rural care, provider, disability, sexual violence
Research conducted on the well-being of Americans with disabilities has increasingly become prioritized in the literature (Rimmer & Braddock, 2002; Iezzoni & O’Day, 2006). Although studies related to the experiences of individuals with disabilities are necessary, research is also lacking concerning the experiences of care providers of people with disabilities. Care provider research is necessary considering the important role they play in providing direct services to and advocating for those with disabilities. Initial research is often conducted with consumers, educators, and care providers as a springboard into understanding the experiences of individuals with disabilities (Morrison et al., 2008). The purpose of the current grounded theory study is to collect audio interviews from care providers and other individuals who have worked with individuals with disabilities.

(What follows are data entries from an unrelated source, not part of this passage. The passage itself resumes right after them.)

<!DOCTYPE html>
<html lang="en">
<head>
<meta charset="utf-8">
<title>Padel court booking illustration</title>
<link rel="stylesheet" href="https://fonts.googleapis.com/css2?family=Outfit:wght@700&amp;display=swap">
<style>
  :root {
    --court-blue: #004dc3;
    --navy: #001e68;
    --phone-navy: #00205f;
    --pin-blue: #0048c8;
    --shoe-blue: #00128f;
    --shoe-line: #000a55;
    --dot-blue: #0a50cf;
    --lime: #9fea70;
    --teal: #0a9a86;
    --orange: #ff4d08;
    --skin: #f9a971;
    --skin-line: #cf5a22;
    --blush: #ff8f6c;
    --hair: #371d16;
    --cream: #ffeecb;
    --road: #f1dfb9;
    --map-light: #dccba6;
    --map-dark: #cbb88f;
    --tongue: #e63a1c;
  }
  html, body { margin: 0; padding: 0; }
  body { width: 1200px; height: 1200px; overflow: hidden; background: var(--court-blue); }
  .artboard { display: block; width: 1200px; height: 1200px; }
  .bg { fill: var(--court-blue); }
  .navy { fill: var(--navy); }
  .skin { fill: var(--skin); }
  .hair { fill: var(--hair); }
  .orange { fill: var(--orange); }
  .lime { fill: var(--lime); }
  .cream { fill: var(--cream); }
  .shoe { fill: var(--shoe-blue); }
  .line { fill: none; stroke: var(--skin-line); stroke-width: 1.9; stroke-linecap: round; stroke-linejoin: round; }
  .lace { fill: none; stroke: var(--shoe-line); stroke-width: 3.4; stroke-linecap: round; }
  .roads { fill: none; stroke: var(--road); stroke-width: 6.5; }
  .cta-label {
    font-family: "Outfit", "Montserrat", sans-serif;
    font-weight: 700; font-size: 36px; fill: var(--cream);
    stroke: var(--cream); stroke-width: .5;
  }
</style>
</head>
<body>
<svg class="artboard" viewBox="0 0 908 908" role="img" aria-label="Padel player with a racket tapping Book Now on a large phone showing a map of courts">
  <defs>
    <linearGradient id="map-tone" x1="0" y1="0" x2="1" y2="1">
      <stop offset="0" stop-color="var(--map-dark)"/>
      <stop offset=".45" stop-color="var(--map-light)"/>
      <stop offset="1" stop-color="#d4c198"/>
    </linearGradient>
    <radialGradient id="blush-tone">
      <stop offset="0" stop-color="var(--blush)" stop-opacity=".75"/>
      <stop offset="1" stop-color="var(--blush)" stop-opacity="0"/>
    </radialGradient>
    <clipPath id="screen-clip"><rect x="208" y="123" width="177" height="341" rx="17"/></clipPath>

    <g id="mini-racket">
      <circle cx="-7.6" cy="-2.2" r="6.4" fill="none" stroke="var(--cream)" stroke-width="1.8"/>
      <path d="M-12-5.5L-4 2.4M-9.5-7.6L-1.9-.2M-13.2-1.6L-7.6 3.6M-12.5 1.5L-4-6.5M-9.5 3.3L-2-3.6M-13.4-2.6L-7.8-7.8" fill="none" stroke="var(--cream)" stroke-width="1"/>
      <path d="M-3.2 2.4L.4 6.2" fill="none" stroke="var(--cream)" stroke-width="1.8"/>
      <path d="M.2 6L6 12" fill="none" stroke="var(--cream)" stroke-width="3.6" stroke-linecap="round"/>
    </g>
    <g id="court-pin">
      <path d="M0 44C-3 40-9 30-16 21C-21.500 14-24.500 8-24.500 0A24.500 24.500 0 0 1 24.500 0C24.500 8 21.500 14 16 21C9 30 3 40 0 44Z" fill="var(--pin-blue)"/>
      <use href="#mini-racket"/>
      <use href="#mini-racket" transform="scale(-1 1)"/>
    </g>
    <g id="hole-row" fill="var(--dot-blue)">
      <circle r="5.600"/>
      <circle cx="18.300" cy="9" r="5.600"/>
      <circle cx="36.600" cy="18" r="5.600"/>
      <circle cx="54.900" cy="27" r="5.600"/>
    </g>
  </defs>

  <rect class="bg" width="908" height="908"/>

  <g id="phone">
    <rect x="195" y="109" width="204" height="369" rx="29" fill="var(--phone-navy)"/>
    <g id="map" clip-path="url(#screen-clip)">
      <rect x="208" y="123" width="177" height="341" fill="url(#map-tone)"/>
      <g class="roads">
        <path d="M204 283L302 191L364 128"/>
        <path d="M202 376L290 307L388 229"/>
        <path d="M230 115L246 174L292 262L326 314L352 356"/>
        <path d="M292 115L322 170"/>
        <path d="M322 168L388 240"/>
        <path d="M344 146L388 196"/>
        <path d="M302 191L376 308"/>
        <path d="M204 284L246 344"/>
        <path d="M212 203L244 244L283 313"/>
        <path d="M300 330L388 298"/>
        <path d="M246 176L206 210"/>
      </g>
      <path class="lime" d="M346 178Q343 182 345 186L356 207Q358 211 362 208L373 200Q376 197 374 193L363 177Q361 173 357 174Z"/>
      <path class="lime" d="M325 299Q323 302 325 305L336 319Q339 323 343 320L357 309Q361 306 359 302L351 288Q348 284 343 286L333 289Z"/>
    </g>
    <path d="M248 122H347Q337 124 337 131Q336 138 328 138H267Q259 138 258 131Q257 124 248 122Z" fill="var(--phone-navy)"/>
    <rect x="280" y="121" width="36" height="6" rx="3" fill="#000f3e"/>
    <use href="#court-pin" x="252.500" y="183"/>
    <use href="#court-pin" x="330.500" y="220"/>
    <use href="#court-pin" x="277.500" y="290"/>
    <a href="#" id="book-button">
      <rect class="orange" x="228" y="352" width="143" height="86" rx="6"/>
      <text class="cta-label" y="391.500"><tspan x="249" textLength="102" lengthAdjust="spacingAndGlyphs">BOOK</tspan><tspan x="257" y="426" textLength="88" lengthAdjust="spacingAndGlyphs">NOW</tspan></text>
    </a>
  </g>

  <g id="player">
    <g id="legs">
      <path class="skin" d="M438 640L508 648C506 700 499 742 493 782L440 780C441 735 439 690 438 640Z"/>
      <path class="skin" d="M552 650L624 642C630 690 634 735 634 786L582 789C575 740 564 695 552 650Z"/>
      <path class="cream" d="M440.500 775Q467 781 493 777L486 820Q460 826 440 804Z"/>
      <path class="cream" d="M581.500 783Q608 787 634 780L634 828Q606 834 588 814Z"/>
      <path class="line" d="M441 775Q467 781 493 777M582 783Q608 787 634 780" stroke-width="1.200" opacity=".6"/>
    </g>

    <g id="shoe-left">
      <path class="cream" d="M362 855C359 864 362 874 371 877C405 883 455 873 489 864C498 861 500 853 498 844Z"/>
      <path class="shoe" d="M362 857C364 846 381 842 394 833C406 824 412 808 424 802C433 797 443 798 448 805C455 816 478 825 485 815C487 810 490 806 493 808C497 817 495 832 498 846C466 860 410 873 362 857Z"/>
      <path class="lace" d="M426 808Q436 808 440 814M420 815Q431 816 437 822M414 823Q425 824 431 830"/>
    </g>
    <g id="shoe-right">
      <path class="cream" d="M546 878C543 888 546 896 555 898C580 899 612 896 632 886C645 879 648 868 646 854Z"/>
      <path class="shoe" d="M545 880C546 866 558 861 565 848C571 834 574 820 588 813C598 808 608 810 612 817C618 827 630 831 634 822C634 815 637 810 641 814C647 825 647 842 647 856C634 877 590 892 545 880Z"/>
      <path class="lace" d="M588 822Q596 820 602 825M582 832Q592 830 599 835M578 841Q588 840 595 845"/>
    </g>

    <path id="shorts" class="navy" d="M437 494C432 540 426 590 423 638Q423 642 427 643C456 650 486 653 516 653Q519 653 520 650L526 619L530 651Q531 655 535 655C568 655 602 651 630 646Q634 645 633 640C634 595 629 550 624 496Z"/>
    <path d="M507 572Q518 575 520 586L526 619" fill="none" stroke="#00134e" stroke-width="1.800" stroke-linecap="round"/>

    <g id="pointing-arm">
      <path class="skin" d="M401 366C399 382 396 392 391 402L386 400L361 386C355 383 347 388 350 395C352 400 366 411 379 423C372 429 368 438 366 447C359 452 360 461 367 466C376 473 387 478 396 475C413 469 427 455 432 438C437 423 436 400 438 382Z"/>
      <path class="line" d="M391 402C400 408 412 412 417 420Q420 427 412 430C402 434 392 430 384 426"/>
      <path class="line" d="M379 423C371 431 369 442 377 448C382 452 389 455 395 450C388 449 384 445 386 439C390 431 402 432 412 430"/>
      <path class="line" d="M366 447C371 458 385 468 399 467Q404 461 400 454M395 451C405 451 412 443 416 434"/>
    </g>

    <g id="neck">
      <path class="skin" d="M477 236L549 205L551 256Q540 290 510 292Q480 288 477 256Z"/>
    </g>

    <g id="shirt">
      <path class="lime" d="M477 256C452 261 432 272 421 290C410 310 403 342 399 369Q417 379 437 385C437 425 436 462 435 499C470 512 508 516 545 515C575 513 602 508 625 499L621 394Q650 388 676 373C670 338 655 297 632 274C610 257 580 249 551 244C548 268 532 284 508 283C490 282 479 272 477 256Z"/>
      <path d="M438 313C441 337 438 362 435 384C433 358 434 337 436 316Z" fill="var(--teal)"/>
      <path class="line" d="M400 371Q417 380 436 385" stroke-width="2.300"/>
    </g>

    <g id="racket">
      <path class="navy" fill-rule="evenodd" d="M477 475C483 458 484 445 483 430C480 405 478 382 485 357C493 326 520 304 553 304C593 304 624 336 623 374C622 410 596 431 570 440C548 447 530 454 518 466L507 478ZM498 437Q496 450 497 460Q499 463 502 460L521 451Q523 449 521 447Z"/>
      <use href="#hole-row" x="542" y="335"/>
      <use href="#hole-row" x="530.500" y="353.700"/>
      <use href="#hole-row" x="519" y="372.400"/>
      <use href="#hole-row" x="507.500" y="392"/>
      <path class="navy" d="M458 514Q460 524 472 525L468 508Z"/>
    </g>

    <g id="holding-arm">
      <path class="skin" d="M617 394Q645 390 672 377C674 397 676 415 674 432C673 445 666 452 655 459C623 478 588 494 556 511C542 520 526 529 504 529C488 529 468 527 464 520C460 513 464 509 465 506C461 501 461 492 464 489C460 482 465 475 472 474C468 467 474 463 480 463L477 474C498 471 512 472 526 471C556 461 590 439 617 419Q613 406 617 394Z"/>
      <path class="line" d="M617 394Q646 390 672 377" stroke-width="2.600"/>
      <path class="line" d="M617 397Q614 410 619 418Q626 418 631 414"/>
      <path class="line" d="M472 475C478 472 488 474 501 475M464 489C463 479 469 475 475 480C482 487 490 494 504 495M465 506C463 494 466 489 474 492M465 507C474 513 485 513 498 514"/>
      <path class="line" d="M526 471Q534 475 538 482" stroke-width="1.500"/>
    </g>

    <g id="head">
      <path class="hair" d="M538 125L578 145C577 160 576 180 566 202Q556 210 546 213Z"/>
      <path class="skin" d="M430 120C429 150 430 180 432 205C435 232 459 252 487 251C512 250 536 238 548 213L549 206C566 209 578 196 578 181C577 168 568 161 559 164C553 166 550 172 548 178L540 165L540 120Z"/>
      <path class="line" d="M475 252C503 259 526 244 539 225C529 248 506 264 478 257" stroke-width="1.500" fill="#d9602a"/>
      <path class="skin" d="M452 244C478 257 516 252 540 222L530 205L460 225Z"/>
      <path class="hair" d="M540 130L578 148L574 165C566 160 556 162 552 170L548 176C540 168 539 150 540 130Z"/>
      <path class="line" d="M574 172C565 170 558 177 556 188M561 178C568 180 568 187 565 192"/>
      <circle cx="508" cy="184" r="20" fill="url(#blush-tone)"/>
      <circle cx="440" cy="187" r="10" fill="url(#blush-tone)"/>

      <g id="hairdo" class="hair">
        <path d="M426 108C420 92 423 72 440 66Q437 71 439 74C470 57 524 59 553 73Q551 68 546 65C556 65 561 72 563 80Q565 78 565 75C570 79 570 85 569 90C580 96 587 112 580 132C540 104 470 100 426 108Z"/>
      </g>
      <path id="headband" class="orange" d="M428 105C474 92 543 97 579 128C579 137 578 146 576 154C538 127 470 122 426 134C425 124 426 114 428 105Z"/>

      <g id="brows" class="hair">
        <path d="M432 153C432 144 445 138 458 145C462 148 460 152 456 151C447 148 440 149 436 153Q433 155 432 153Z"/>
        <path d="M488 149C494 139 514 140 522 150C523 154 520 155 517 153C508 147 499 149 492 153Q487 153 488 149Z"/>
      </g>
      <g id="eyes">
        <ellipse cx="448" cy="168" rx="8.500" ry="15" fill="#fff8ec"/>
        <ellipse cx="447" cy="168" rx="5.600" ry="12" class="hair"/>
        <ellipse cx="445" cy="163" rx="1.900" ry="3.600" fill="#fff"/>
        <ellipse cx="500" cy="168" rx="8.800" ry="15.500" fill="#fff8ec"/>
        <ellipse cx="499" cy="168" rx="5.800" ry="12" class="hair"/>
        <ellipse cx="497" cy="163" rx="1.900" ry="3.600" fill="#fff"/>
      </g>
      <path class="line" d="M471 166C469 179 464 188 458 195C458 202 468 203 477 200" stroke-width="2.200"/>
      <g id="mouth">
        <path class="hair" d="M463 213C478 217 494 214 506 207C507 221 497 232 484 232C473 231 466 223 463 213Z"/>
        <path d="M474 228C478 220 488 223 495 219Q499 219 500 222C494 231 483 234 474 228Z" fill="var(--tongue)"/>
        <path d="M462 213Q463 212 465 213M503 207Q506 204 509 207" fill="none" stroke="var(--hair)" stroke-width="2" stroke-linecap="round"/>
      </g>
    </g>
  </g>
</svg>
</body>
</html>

More specifically, these individuals will be asked to talk about their experiences working with reporting instances of sexual violence and their thoughts on what factors may play into the prevalence of sexual violence in the disability community. Collecting this data from the population of interest will allow for a working theory to be developed on the experiences of care providers and reporting. Advancing knowledge in this area will inform future research regarding how to best interview individuals with disabilities, and to come up with the best way to ultimately gain a broader understanding of individuals with disabilities who have been victims of sexual violence. Approximately 30 individuals will participate in the study. Initial results and discussion will be presented with the ultimate goal of filling the gap in the literature concerning the experiences of care providers working with individuals with disabilities who are survivors of sexual violence.
S. Jean Caraway
Warner, Blake; Dieringer, Barbara; and Swallow, Arial, "A Grounded Theory Approach to Rural Care Provider Perspectives of Disability and Sexual Violence" (2021). IdeaFest. 350.